Conferences, contests, continued forward motion
I attended my first writing conference at Taylor University. I went in rather blind, unsure and unaware of what I’d find. I came out with more friends, knowledge, and experiences than when I went in. I pitched my book for the first time, having learned to create a One Sheet – an advertisement of sorts. This small conference spring-boarded me into my first ginormous conference in Nashville––ACFW. Again, I made friends, stared at and even got pictures with, some of my favorite authors, pitched my story and learned sooo much about writing and the business of writing.
I just attended my third ACFW conference, this one virtual unfortunately, pitched my book, and received a request to share several chapters and a synopsis with an agent. Whether or not she extends an offer of representation, I have been affirmed. I refuse to wallow in the lies that I am not good enough, or smart enough, or talented enough to become published. I am following God’s will. He made me a writer, and as long as he wants me to pursue this journey, I intend to continue. I believe I will gain representation and become published when the timing is right.
In the meantime, I build up my newsletter list. Join here for writing/publishing updates, book recommendations, occasional freebies, and more. I continue to blog, add followers on Twitter, Instagram, and practice my craft by submitting work to contests for professional feedback and to my crit group. Every Thursday, I tune in to the PepTalk presented by Novel Academy that teaches about some aspect of writing or the writer’s life. I also read other blogs or listen to podcasts to learn more. There is a list of podcasts and blogs at the end of this post that I have found helpful. There are many others as well that I don’t know about. Google is your friend here.
As I write this, I’m hunting for a craft partner. A person who will work with me and I with her/him to brainstorm, figure out plotting issues, make suggestions, read each other’s work, and give career advice. This is a huge commitment and another step toward my satisfying ending where my published book is sitting on a shelf at the local library and Barnes and Noble, as well as a virtual shelf on Amazon and readers’ e-readers, and my own shelf at home.
I hope this series has been helpful and encouraging.
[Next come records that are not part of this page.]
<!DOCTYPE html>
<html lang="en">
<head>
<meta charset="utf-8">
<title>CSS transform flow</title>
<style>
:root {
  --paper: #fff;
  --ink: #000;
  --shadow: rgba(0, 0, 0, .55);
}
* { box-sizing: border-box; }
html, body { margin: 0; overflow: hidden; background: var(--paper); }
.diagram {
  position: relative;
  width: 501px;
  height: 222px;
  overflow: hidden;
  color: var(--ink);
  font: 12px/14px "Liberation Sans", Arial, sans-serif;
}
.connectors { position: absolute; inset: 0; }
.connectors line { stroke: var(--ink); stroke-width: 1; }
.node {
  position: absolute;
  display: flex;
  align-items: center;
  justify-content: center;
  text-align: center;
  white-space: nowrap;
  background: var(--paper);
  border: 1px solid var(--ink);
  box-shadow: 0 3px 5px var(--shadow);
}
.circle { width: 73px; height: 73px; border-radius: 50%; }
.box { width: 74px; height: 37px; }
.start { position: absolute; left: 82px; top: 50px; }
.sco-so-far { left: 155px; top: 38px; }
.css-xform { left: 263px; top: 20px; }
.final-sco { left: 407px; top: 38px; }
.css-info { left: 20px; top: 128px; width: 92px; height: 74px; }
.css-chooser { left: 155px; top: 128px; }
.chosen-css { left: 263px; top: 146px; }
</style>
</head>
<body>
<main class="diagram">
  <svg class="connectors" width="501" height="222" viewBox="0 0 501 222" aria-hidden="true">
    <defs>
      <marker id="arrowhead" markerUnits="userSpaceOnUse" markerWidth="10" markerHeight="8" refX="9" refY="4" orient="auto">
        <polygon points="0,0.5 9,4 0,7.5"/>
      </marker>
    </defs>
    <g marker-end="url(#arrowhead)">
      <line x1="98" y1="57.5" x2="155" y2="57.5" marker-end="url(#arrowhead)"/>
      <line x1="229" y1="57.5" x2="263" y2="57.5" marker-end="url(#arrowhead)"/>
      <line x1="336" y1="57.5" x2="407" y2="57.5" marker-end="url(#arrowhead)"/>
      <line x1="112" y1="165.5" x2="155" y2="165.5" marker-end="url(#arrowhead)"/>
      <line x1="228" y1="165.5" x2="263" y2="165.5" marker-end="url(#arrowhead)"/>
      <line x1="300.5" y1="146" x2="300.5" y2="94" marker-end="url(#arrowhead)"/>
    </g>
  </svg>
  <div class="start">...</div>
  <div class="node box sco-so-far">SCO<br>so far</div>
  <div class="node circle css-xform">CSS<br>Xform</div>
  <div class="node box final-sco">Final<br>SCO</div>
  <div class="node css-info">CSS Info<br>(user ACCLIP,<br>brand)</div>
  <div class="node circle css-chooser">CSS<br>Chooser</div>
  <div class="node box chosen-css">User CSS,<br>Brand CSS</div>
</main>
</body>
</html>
If you have any questions or advise to add, please comment or send me an email. I’d love to hear from you! Share with anyone who may benefit from these words.
Helpful Blogs, Podcasts, and craft books
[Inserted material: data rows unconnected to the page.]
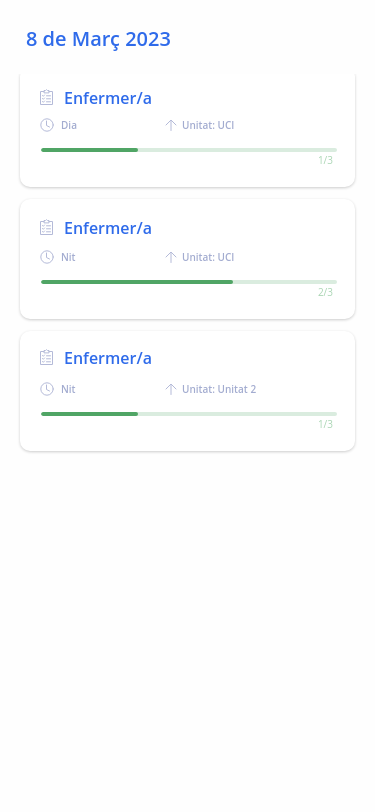
<!DOCTYPE html>
<html lang="ca">
<head>
<meta charset="utf-8">
<title>8 de Març 2023</title>
<style>
:root {
  --page: #fefefe;
  --card: #ffffff;
  --blue: #2f6bea;
  --muted: #a3acd0;
  --icon: #b4bad8;
  --green: #50a565;
  --green-track: #daecdf;
  --green-text: #a9d5b3;
}
* { box-sizing: border-box; margin: 0; padding: 0; }
html, body { width: 375px; height: 812px; overflow: hidden; }
body {
  display: flex;
  flex-direction: column;
  background: var(--page);
  font-family: "Open Sans", "Noto Sans", sans-serif;
}
.day { height: 74px; padding: 24px 26px 0; flex: none; }
.day h1 { font-size: 20px; line-height: 30px; font-weight: 600; color: var(--blue); white-space: nowrap; }
.shifts { flex: 1; overflow: hidden; padding: 0 20px; }
.shift-list { display: flex; flex-direction: column; gap: 12px; margin-top: -7px; list-style: none; }
.shift {
  height: 120px;
  padding: 0 18px 0 20px;
  background: var(--card);
  border-radius: 10px;
  box-shadow: 0 1px 3px rgba(0, 0, 0, .2);
}
.role { display: flex; align-items: center; gap: 11px; height: 46px; padding-top: 12px; }
.shift:first-child .role { padding-top: 16px; }
.shift:last-child .role { padding-top: 8px; }
.role h2 { font-size: 16px; line-height: 24px; font-weight: 600; color: var(--blue); }
.role .icon { position: relative; top: -1px; }
.details { display: grid; grid-template-columns: 125px 1fr; align-items: center; height: 24px; }
.detail { display: flex; align-items: center; font-size: 10px; line-height: 14px; font-weight: 600; color: var(--muted); white-space: nowrap; }
.time { gap: 7px; }
.unit { gap: 5px; }
.icon { flex: none; fill: none; stroke: var(--icon); stroke-width: 1; stroke-linecap: round; stroke-linejoin: round; }
.track { height: 4px; margin: 11px 0 0 1px; border-radius: 2px; background: var(--green-track); overflow: hidden; }
.fill { height: 4px; width: 97px; border-radius: 2px; background: var(--green); }
.two-thirds { width: 192px; }
.count { margin: 1px 4px 0 0; font-size: 10px; line-height: 14px; text-align: right; color: var(--green-text); }
</style>
</head>
<body>
<svg width="0" height="0" style="position:absolute" aria-hidden="true">
  <defs>
    <symbol id="clipboard" viewBox="0 0 13 16">
      <path d="M4 2.5H.5v13h12v-13H9"/>
      <path d="M4 3.5v-2h1.5q1-1.6 2 0H9v2z"/>
      <path d="M2.5 6.5l.8.8L4.5 6M2.5 9.5l.8.8L4.5 9M2.5 12.5l.8.8L4.5 12M6.5 6.8h4M6.5 9.8h4M6.5 12.8h4"/>
    </symbol>
    <symbol id="clock" viewBox="0 0 14 14">
      <circle cx="7" cy="7" r="6.2"/>
      <path d="M6.5 3v4.5L9.5 9"/>
    </symbol>
    <symbol id="arrow" viewBox="0 0 12 12">
      <path d="M6 11.5V1.5M1 6l5-5 5 5"/>
    </symbol>
  </defs>
</svg>
<header class="day"><h1>8 de Març 2023</h1></header>
<main class="shifts">
  <ul class="shift-list">
    <li class="shift">
      <div class="role"><svg class="icon" width="13" height="16"><use href="#clipboard"/></svg><h2>Enfermer/a</h2></div>
      <div class="details">
        <p class="detail time"><svg class="icon" width="14" height="14"><use href="#clock"/></svg>Dia</p>
        <p class="detail unit"><svg class="icon" width="12" height="12"><use href="#arrow"/></svg>Unitat: UCI</p>
      </div>
      <div class="track"><div class="fill"></div></div>
      <p class="count">1/3</p>
    </li>
    <li class="shift">
      <div class="role"><svg class="icon" width="13" height="16"><use href="#clipboard"/></svg><h2>Enfermer/a</h2></div>
      <div class="details">
        <p class="detail time"><svg class="icon" width="14" height="14"><use href="#clock"/></svg>Nit</p>
        <p class="detail unit"><svg class="icon" width="12" height="12"><use href="#arrow"/></svg>Unitat: UCI</p>
      </div>
      <div class="track"><div class="fill two-thirds"></div></div>
      <p class="count">2/3</p>
    </li>
    <li class="shift">
      <div class="role"><svg class="icon" width="13" height="16"><use href="#clipboard"/></svg><h2>Enfermer/a</h2></div>
      <div class="details">
        <p class="detail time"><svg class="icon" width="14" height="14"><use href="#clock"/></svg>Nit</p>
        <p class="detail unit"><svg class="icon" width="12" height="12"><use href="#arrow"/></svg>Unitat: Unitat 2</p>
      </div>
      <div class="track"><div class="fill"></div></div>
      <p class="count">1/3</p>
    </li>
  </ul>
</main>
</body>
</html>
- Novel Marketing podcast by Thomas Umstattd, Jr. Tips on all things marketing
- Author Media blog by Thomas Umstattd, Jr. Tips on all things writing and author-related
- Helping Writers Become Authors by K. M. Weiland Writing advice, tips, many writing books
- Learn How to Write a Novel blog More writing tips and advice from various authors
- The Story Equation by Susan May Warren
- Creating Character Arcs by K. M. Weiland
- The Emotion Thesaurus (and others) by Angela Ackerman
- Save the Cat Writes a Novel by Jessica Brody
- The Emotional Craft of Fiction by Donald Maass
- On Writing: A Memoir of the Craft by Stephen King
- And so many more!!